Segment Start: Entries provided

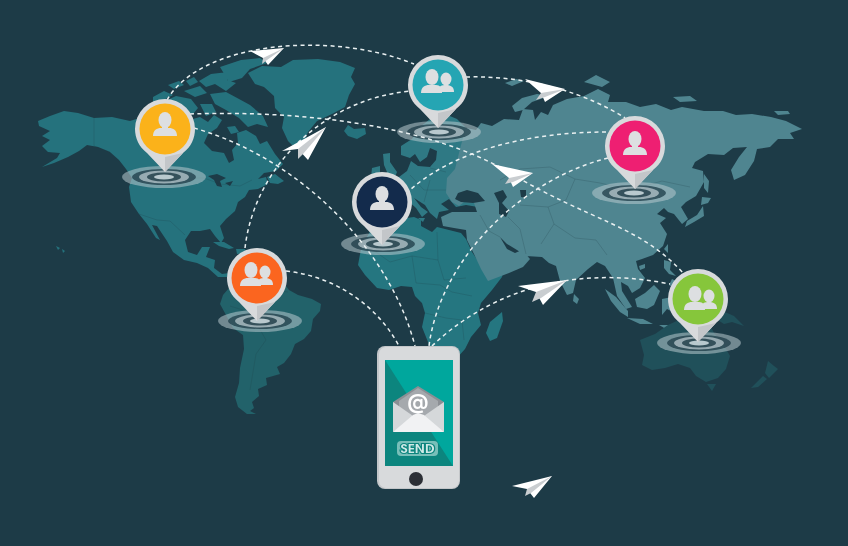
<!DOCTYPE html>
<html lang="en">
<head>
<meta charset="utf-8">
<title>Worldwide email sending</title>
<style>
:root{--sea:#1d3b47;--americas:#25727d;--south:#22626a;--africa:#257680;--europe:#2f7984;--asia:#4f8590;--oceania:#20505a;--shell:#d8dadc;--shade:#c3c6c9;--ring:#b9c9ce;--teal:#00a79d;--teal-dark:#0c857e;--ink:#2c2f36}
html,body{margin:0;background:var(--sea)}
body{width:848px;height:546px;overflow:hidden}
svg{display:block}
.north{fill:var(--americas)}
.south{fill:var(--south)}
.africa{fill:var(--africa)}
.europe{fill:var(--europe)}
.asia{fill:var(--asia)}
.oceania{fill:var(--oceania)}
.water{fill:var(--sea)}
.borders{fill:none;stroke:var(--sea);stroke-width:.6;opacity:.35}
.routes{fill:none;stroke:#e9f0f1;stroke-width:1.5;stroke-dasharray:4 3.5}
.light{fill:#fff}
.fold{fill:#c9cdd0}
.send{font:700 11px "TeX Gyre Adventor",sans-serif;fill:#cfeae7;stroke:var(--teal-dark);stroke-width:2;paint-order:stroke;text-anchor:middle}
.at{font:700 21px Inter,sans-serif;fill:#fff;text-anchor:middle}
</style>
</head>
<body>
<svg width="848" height="546" viewBox="0 0 848 546" role="img" aria-label="World map with contacts linked to a phone sending email">
<defs>
<g id="ripple">
<ellipse rx="42" ry="11" fill="var(--ring)" opacity=".55"/>
<ellipse rx="32" ry="8" fill="var(--sea)" opacity=".75"/>
<ellipse rx="25" ry="6.5" fill="var(--ring)" opacity=".75"/>
<ellipse rx="17" ry="4.5" fill="var(--sea)" opacity=".8"/>
<ellipse rx="10" ry="2.5" fill="var(--ring)"/>
</g>
<g id="pin">
<path fill="var(--shell)" d="M0 43L-18 24C-26 18-30 9-30 0A30 30 0 0 1 30 0C30 9 26 18 18 24Z"/>
<path fill="var(--shade)" d="M0 43V28L18 24Z"/>
<circle r="25.5"/>
</g>
<g id="person" fill="#dddfe1">
<path d="M-12 8C-12 2-8 0-4 0H4C8 0 12 2 12 8Z"/>
<ellipse cy="-8" rx="6.5" ry="8"/>
<path d="M-3-2H3V3H-3Z"/>
</g>
<g id="pair" fill="#dddfe1">
<path d="M-1 6C0 1 4 0 8 0C13 0 16 2 16 7H-1Z"/>
<ellipse cx="8" cy="-6" rx="5.5" ry="6.5"/>
<path d="M-17 8C-17 2-13 0-9 0H-2C2 0 4 3 4 8Z"/>
<ellipse cx="-6" cy="-8" rx="6.5" ry="8"/>
</g>
</defs>

<rect width="848" height="546" fill="var(--sea)"/>

<g id="world-map">
<g class="north">
<path d="M38 121L50 116L64 111L78 113L94 118L112 117L130 121L146 116L160 119L174 117L186 121L200 117L208 122L214 115L222 120L217 128L208 134L204 143L212 151L224 153L229 163L234 160L232 150L238 143L237 133L246 130L256 136L260 144L267 141L275 154L283 164L276 171L264 173L258 179L266 177L268 184L258 189L249 190L245 197L238 202L235 211L226 219L220 226L224 238L221 243L215 236L210 229L200 231L191 231L185 240L188 252L197 255L202 247L210 247L206 257L215 260L214 268L222 274L229 273L227 277L218 277L208 268L197 263L184 260L173 252L167 241L157 226L152 225L160 240L156 238L147 224L139 214L131 202L129 187L132 178L126 169L119 160L110 152L98 147L87 145L79 151L68 157L54 163L42 167L57 158L60 153L48 152L42 146L50 140L42 136L50 131L39 126Z"/>
<path d="M248 73L262 66L281 67L293 60L318 59L340 62L355 68L351 77L355 84L349 95L345 107L332 114L317 121L308 132L303 145L296 149L288 141L282 128L284 117L275 108L274 96L264 87L255 84Z"/>
<path d="M348 125L354 129L365 128L366 134L357 139L348 136L344 131Z"/>
<path d="M161 103L176 96L191 99L198 108L193 114L175 115L163 111ZM153 97L164 91L173 95L160 102L153 104ZM184 91L200 86L207 93L195 97ZM210 94L226 92L239 99L250 105L263 116L268 127L257 124L248 127L239 118L226 110L215 104ZM200 104L212 104L216 112L206 116ZM199 81L211 74L228 72L239 68L227 80L236 83L226 91L215 84L206 87ZM220 67L241 60L260 58L267 63L250 69L242 78L229 82ZM186 81L194 77L198 82L190 86ZM168 85L179 81L184 85L174 89ZM227 127L235 126L239 132L231 134ZM267 177L275 174L284 181L278 184L270 183Z"/>
<path d="M213 242L224 242L234 248L229 249L219 246ZM236 249L245 249L246 253L237 254ZM56 246L60 248L58 250ZM62 249L65 251L63 253Z"/>
</g>
<path class="water" d="M208 176L217 174L226 178L220 181L222 187L217 186L214 180ZM225 183L233 181L230 186ZM158 137L168 135L165 139ZM166 150L176 148L172 153Z"/>
<path class="south" d="M229 274L241 266L253 268L264 271L274 276L283 282L289 290L298 295L312 299L321 304L320 311L313 319L311 331L304 339L295 344L291 354L284 363L277 367L280 374L266 378L267 385L258 389L259 396L252 402L254 408L250 411L256 414L247 414L238 407L235 397L239 383L240 368L244 349L243 335L233 328L226 315L220 304L223 295L229 288Z"/>
<g class="africa">
<path d="M374 224L385 226L399 219L414 217L421 220L421 226L432 232L437 227L449 230L461 233L466 239L472 252L480 264L488 272L504 268L502 277L492 290L481 303L478 313L481 325L471 337L465 349L456 359L448 364L437 365L432 355L428 342L422 327L425 313L422 303L415 296L412 287L401 286L389 290L377 288L365 275L358 265L361 249L367 237Z"/>
<path d="M502 312L503 321L497 338L490 341L486 333L490 322Z"/>
</g>
<g class="europe">
<path d="M372 203L385 202L388 193L381 188L391 183L399 177L407 171L411 161L418 166L430 167L436 160L437 151L430 148L427 157L420 162L415 154L410 158L401 155L401 146L412 139L419 128L430 119L445 114L457 119L466 128L475 131L478 207L466 205L456 207L449 199L441 204L449 210L439 212L437 219L430 213L425 205L414 198L421 207L428 212L422 217L416 208L406 199L397 203L390 213L383 220L371 216Z"/>
<path d="M383 154L390 153L390 162L397 172L395 177L382 180L387 172L384 165ZM372 168L380 166L380 175L371 177ZM418 218L425 218L423 222ZM406 207L409 207L409 215L406 214Z"/>
</g>
<g class="asia">
<path d="M466 128L476 130L481 123L492 126L504 119L519 120L523 109L533 110L535 120L541 112L548 115L553 105L567 99L584 96L598 89L610 95L608 102L626 102L640 107L656 104L671 110L682 107L704 111L723 111L736 115L752 114L771 117L786 121L802 129L790 133L794 139L778 139L770 147L757 149L754 161L745 175L734 180L731 170L739 157L747 147L733 148L724 155L708 154L695 162L692 168L703 171L704 182L696 196L686 202L681 207L688 219L682 224L674 214L668 212L664 208L657 214L666 218L660 223L667 234L663 246L653 255L642 259L636 261L638 269L645 278L640 288L632 293L628 286L621 282L622 291L632 307L626 309L617 296L613 278L605 266L597 262L588 269L576 280L573 293L567 295L560 281L556 266L549 263L542 257L526 256L517 250L507 244L500 237L507 249L515 253L522 250L530 259L523 267L509 273L488 281L481 269L474 254L467 240L466 230L454 228L443 226L441 217L452 212L465 212L477 212L474 203L464 202L459 206L452 202L446 193L447 178L455 169L458 157L461 145Z"/>
<path d="M512 106L522 98L537 94L549 96L532 102L523 110L515 112ZM505 83L516 79L524 81L512 86ZM584 82L596 75L610 82L602 87ZM673 97L690 96L697 101L680 102ZM774 111L788 111L790 114L778 115Z"/>
<path d="M704 174L709 181L708 193L704 188ZM702 197L711 198L708 203L701 205ZM703 206L704 216L694 222L685 227L687 221L697 215ZM664 249L668 244L668 253ZM574 294L579 299L577 304L573 301ZM639 266L645 264L645 268L640 270Z"/>
<path d="M605 289L616 297L628 311L628 317L620 312L611 301ZM627 318L643 319L653 324L640 324ZM635 299L645 293L654 285L660 291L654 305L647 309L637 307ZM662 299L672 297L669 304L673 312L667 309L662 315ZM664 260L671 262L670 270L676 276L669 274L664 268ZM672 279L680 283L678 291L669 285ZM659 325L672 325L666 329ZM683 307L692 311L683 314Z"/>
</g>
<path class="water" d="M458 193L467 190L478 193L485 201L473 203L461 202L455 199ZM494 193L503 190L507 197L502 203L509 211L506 217L499 214L499 203ZM520 190L526 190L526 198L521 197ZM622 173L631 166L635 163L629 174Z"/>
<g class="oceania">
<path d="M640 340L655 334L668 325L681 319L691 322L692 328L702 333L707 319L714 333L724 345L730 356L726 369L718 378L706 382L696 376L690 368L678 364L665 368L652 370L642 365L644 355Z"/>
<path d="M705 309L720 310L734 316L744 326L732 322L724 324L713 317ZM707 384L716 384L712 391ZM768 361L774 366L778 369L769 378L765 373ZM763 376L767 379L758 387L751 388Z"/>
</g>
<path class="borders" d="M94 118V146L110 152M132 178H204L220 184L240 186L252 180M139 214L157 220L170 221L185 235M240 280L252 291L270 290L288 292M230 306L246 311L258 326L266 340L256 354L250 390M366 245L390 262L412 256L438 260L437 232M412 256L416 283L440 285L452 292L472 296M438 260L444 280L466 278M425 313L446 318L462 320L464 340M500 180L520 169L550 167L575 179L600 183L630 190L662 181L690 187M575 179L566 200L548 207L520 205M548 207L554 224L541 244M554 224L575 238L596 240L607 255M508 217L520 229L526 254M480 215L489 231L500 237M430 168L446 172M410 175L424 190L446 190M430 180L424 202"/>
</g>

<g id="ripples">
<use href="#ripple" x="164" y="177"/>
<use href="#ripple" x="439" y="132"/>
<use href="#ripple" x="634" y="193"/>
<use href="#ripple" x="383" y="244"/>
<use href="#ripple" x="260" y="321"/>
<use href="#ripple" x="699" y="343"/>
</g>

<g class="routes">
<path d="M167 100C200 42 330 30 414 64"/>
<path d="M245 248C254 170 320 100 410 91"/>
<path d="M194 128C300 158 390 250 415 346"/>
<path d="M190 114C300 110 430 125 510 173S640 225 684 274"/>
<path d="M466 77C530 75 590 95 625 118"/>
<path d="M606 132C530 132 455 150 410 190"/>
<path d="M608 158C520 180 440 260 429 346"/>
<path d="M286 271C340 277 380 310 399 346"/>
<path d="M432 346C480 300 560 262 670 284"/>
</g>

<g id="paper-planes">
<path class="light" d="M250 51L284 48L268 65L263 58Z"/><path class="fold" d="M284 48L263 58L262 64L267 60Z"/>
<path class="light" d="M282 151L326 127L308 160L298 149Z"/><path class="fold" d="M326 127L298 149L298 159L303 154Z"/>
<path class="light" d="M525 79L565 89L545 102L541 93Z"/><path class="fold" d="M565 89L541 93L536 100L545 97Z"/>
<path class="light" d="M492 164L533 173L513 187L509 178Z"/><path class="fold" d="M533 173L509 178L505 184L513 182Z"/>
<path class="light" d="M518 286L567 280L543 305L536 292Z"/><path class="fold" d="M567 280L536 292L532 302L541 298Z"/>
<path class="light" d="M512 486L552 476L534 498L527 489Z"/><path class="fold" d="M552 476L527 489L525 496L531 493Z"/>
</g>

<g id="contacts">
<g transform="translate(165 129)" fill="#fbb21a"><use href="#pin"/><use href="#person" y="-1"/></g>
<g transform="translate(438 85)" fill="#25a5b3"><use href="#pin"/><use href="#pair"/></g>
<g transform="translate(635 146)" fill="#ee1f72"><use href="#pin"/><use href="#person" y="1"/></g>
<g transform="translate(382 202)" fill="#132b4c"><use href="#pin"/><use href="#person"/></g>
<g transform="translate(257 278)" fill="#fb651f"><use href="#pin"/><use href="#pair"/></g>
<g transform="translate(698 299)" fill="#86c63b"><use href="#pin"/><use href="#pair" x="3" y="3"/></g>
</g>

<g id="phone">
<rect x="377" y="346" width="83" height="143" rx="8" fill="var(--shade)"/>
<rect x="379" y="347" width="80" height="141" rx="7" fill="var(--shell)"/>
<rect x="385" y="360" width="68" height="106" fill="var(--teal)"/>
<polygon points="385,360 453,466 385,466" fill="var(--teal-dark)"/>
<circle cx="416" cy="479" r="7" fill="var(--ink)"/>
<g id="envelope">
<polygon points="393,402 418,386 444,402 444,432 393,432" fill="#8b8f94"/>
<polygon points="399,401 418,388 438,401 438,415 399,415" fill="#a5a9ad"/>
<text class="at" x="418" y="409">@</text>
<polygon points="393,402 416,418 393,432" fill="#d5d8da"/>
<polygon points="444,402 421,418 444,432" fill="#d5d8da"/>
<polygon points="393,432 413,415 418,413 424,415 444,432" fill="#f1f2f3"/>
</g>
<rect x="397" y="441" width="41" height="15" rx="4" fill="#78bfb9"/>
<text class="send" x="417.500" y="452.500" textLength="34" lengthAdjust="spacingAndGlyphs">SEND</text>
</g>
</svg>
</body>
</html>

Segment End: Entries provided

→ **What is required**
The lines you need are those holding the word "polygon"; copy each of them from the material above.

→ **Your response**
<polygon points="385,360 453,466 385,466" fill="var(--teal-dark)"/>
<polygon points="393,402 418,386 444,402 444,432 393,432" fill="#8b8f94"/>
<polygon points="399,401 418,388 438,401 438,415 399,415" fill="#a5a9ad"/>
<polygon points="393,402 416,418 393,432" fill="#d5d8da"/>
<polygon points="444,402 421,418 444,432" fill="#d5d8da"/>
<polygon points="393,432 413,415 418,413 424,415 444,432" fill="#f1f2f3"/>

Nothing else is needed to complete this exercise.